◆ Dataset excerpts:

========================

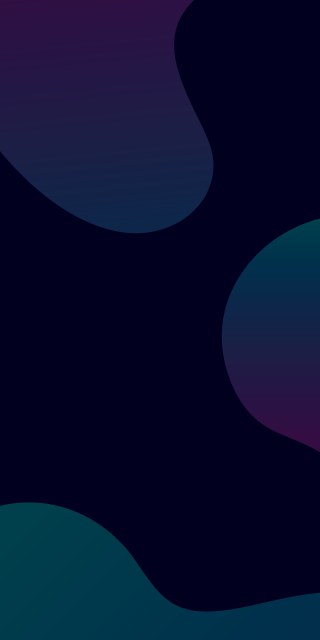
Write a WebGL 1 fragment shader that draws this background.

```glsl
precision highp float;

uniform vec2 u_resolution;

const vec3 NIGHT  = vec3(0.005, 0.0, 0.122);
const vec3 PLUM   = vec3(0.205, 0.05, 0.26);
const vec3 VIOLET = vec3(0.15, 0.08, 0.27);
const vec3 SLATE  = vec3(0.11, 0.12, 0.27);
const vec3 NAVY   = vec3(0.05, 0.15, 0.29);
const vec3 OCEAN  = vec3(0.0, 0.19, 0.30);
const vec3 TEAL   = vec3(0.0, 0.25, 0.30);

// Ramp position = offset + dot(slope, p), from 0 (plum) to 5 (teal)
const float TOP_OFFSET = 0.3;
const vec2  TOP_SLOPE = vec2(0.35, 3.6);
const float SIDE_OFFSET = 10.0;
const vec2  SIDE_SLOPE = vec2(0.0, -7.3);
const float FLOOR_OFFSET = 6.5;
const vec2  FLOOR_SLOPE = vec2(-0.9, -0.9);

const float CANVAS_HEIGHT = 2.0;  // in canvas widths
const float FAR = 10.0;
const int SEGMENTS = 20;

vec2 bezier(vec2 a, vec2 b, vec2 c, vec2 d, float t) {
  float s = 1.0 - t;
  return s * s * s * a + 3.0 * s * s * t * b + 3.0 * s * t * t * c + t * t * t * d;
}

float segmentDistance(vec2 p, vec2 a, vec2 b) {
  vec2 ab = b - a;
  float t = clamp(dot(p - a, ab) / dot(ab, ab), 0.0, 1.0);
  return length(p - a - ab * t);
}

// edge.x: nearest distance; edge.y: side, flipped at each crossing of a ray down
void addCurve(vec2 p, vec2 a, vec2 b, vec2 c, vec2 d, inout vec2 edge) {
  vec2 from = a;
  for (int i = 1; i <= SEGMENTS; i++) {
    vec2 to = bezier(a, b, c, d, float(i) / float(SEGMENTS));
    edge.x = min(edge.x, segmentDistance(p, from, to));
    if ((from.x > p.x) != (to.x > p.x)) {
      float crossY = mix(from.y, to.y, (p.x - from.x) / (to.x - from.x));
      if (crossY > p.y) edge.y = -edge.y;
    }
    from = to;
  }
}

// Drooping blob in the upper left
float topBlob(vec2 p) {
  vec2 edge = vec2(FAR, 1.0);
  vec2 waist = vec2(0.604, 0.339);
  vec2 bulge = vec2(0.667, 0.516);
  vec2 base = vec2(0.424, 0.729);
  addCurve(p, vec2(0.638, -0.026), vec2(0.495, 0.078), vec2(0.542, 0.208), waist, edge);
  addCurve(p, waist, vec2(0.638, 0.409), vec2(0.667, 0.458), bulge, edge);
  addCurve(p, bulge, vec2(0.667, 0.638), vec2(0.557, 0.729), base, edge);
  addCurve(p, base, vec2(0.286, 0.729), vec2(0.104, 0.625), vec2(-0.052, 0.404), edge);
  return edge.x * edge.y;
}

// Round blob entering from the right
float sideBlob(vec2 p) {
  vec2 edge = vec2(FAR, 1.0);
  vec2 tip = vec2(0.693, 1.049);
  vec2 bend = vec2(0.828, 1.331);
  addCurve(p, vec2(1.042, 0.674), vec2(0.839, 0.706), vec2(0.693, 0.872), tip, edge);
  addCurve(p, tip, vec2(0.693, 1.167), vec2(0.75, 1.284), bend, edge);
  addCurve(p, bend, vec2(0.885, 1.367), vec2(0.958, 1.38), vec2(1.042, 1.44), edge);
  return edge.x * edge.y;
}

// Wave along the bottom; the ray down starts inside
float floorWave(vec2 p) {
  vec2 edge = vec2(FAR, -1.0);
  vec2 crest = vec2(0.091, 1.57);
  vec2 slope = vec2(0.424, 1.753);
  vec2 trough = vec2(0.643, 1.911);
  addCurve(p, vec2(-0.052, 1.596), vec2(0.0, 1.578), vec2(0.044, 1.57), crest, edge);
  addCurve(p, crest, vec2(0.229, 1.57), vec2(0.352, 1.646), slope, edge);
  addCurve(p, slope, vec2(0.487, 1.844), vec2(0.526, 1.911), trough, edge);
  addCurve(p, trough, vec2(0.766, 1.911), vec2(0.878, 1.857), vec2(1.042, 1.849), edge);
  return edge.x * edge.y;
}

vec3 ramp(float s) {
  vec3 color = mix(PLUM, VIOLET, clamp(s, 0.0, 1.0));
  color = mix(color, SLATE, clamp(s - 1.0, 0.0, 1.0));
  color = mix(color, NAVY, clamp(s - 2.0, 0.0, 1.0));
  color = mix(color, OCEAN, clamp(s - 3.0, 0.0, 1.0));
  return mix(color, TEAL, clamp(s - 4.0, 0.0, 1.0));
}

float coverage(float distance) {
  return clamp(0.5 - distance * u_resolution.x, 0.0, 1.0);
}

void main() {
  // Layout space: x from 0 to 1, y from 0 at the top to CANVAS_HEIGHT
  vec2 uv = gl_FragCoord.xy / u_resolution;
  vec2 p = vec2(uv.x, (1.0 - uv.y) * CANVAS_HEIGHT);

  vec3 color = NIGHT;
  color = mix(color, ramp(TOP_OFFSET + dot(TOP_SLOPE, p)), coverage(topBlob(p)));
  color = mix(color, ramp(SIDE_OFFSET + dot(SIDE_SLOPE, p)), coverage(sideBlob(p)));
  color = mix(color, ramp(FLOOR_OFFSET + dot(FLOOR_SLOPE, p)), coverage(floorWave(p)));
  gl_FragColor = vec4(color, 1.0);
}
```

========================

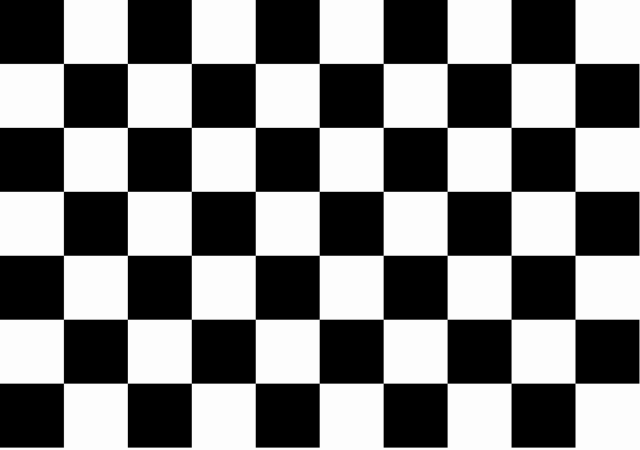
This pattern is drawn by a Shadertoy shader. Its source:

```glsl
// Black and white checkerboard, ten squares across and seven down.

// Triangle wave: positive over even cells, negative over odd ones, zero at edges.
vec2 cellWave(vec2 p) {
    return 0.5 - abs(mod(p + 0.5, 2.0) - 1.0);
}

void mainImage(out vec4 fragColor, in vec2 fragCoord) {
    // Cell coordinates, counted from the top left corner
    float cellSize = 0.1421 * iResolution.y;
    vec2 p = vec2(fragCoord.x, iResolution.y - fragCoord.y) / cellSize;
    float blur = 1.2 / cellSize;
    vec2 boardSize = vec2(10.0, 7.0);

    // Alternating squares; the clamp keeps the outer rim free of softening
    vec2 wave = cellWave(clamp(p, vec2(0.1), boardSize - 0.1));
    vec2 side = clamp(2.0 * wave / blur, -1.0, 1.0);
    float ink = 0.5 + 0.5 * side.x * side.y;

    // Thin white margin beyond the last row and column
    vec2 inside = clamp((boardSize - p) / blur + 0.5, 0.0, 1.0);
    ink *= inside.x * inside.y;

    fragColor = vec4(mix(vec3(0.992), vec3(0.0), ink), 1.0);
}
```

========================

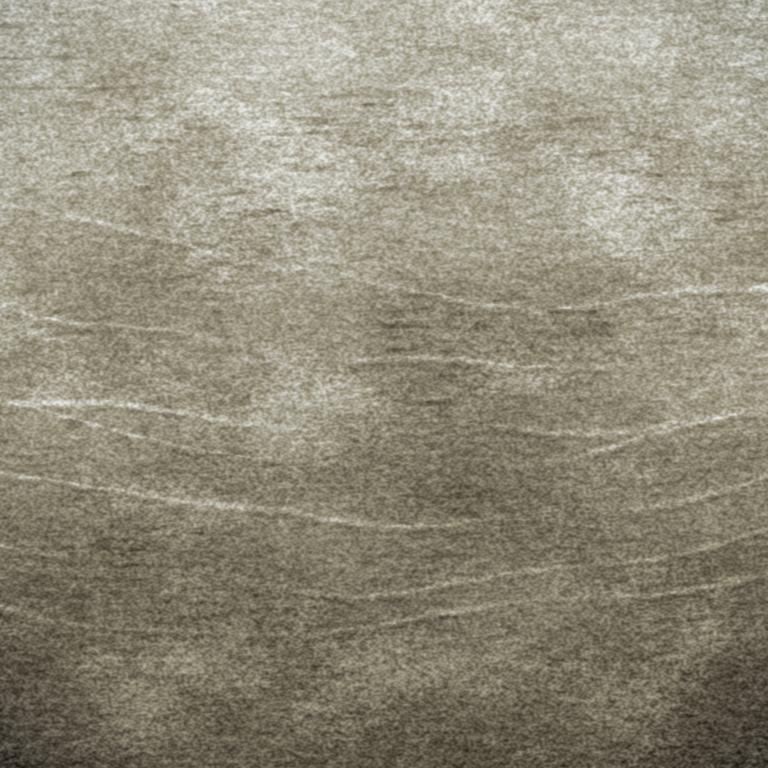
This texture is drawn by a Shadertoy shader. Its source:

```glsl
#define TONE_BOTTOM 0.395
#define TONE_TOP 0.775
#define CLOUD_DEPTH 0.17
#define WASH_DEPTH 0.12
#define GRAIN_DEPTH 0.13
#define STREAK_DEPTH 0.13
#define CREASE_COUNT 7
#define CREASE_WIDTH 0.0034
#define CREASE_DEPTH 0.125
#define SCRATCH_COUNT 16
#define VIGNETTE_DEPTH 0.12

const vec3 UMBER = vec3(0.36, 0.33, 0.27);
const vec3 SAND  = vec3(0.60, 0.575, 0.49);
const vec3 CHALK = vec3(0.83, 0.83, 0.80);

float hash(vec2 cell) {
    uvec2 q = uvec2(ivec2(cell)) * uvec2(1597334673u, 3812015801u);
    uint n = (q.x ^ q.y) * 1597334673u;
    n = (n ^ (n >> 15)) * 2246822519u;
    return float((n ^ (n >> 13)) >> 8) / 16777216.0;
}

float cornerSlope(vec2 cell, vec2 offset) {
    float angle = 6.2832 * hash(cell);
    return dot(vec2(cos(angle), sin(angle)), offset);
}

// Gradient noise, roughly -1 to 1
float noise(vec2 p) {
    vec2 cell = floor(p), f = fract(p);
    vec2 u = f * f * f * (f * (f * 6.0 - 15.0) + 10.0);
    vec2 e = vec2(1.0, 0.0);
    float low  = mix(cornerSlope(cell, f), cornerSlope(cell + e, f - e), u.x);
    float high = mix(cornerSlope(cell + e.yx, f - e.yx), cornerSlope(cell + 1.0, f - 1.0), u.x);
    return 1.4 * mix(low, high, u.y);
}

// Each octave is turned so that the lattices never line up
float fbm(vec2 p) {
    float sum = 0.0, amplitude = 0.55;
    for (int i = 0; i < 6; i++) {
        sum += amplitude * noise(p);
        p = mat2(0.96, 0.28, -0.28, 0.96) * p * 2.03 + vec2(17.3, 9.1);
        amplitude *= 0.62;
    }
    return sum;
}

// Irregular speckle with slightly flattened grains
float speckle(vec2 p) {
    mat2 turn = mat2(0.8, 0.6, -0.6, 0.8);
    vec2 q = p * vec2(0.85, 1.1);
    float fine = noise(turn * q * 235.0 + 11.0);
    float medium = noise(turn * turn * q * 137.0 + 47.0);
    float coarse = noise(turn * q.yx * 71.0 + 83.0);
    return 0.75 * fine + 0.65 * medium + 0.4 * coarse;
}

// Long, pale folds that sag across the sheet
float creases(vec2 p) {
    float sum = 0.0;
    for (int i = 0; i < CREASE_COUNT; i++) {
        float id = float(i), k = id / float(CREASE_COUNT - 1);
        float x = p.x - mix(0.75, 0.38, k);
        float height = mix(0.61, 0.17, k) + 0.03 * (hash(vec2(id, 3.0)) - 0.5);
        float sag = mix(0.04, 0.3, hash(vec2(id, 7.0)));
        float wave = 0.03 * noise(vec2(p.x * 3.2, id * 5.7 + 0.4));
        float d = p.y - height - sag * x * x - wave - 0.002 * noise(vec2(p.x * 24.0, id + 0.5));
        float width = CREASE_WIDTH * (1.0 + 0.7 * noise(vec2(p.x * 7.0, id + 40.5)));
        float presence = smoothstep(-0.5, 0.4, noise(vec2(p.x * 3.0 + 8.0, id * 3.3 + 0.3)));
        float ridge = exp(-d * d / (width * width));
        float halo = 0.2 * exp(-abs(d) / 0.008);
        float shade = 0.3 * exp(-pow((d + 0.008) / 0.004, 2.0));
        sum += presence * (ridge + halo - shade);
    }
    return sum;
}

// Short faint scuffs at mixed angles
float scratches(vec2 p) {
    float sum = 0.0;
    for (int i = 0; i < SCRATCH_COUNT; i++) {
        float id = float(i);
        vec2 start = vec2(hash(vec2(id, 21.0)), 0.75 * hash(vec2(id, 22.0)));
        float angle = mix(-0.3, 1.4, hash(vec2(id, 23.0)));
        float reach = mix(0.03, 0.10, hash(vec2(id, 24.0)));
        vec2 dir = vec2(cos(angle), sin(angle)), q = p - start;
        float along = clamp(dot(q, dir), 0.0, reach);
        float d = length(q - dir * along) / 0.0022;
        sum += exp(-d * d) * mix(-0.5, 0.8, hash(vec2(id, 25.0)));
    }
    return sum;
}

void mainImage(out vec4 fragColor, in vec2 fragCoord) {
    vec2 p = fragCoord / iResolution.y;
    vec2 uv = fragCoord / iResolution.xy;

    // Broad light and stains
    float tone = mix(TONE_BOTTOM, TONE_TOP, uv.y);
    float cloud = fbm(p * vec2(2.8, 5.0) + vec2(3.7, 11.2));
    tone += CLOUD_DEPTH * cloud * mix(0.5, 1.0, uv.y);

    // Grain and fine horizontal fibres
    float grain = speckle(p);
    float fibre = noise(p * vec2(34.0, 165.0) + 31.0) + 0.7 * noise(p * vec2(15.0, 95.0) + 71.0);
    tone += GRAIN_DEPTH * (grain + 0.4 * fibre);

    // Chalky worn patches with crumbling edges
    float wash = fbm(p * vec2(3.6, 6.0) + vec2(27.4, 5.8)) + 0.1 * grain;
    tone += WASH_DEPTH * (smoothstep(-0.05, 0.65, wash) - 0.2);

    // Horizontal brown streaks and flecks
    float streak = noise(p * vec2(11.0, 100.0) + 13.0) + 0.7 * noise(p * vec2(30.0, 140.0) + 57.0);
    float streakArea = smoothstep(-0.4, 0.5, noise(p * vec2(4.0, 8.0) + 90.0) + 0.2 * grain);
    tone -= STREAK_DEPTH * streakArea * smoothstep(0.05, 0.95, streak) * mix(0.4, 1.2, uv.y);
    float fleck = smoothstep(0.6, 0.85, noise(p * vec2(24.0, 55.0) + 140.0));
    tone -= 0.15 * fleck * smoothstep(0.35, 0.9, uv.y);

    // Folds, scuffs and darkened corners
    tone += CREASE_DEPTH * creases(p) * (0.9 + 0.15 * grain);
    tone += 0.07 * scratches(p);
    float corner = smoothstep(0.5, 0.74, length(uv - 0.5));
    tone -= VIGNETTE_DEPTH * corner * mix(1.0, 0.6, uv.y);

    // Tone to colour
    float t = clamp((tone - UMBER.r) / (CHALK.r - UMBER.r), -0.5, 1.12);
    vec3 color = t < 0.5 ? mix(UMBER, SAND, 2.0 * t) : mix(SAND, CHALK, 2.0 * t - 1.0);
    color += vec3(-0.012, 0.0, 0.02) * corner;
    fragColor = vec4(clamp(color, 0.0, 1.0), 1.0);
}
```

========================

◆ Task instructions:
All that is needed is how many lines of the data contain "addCurve", stated as a number.

◆ Result below:
12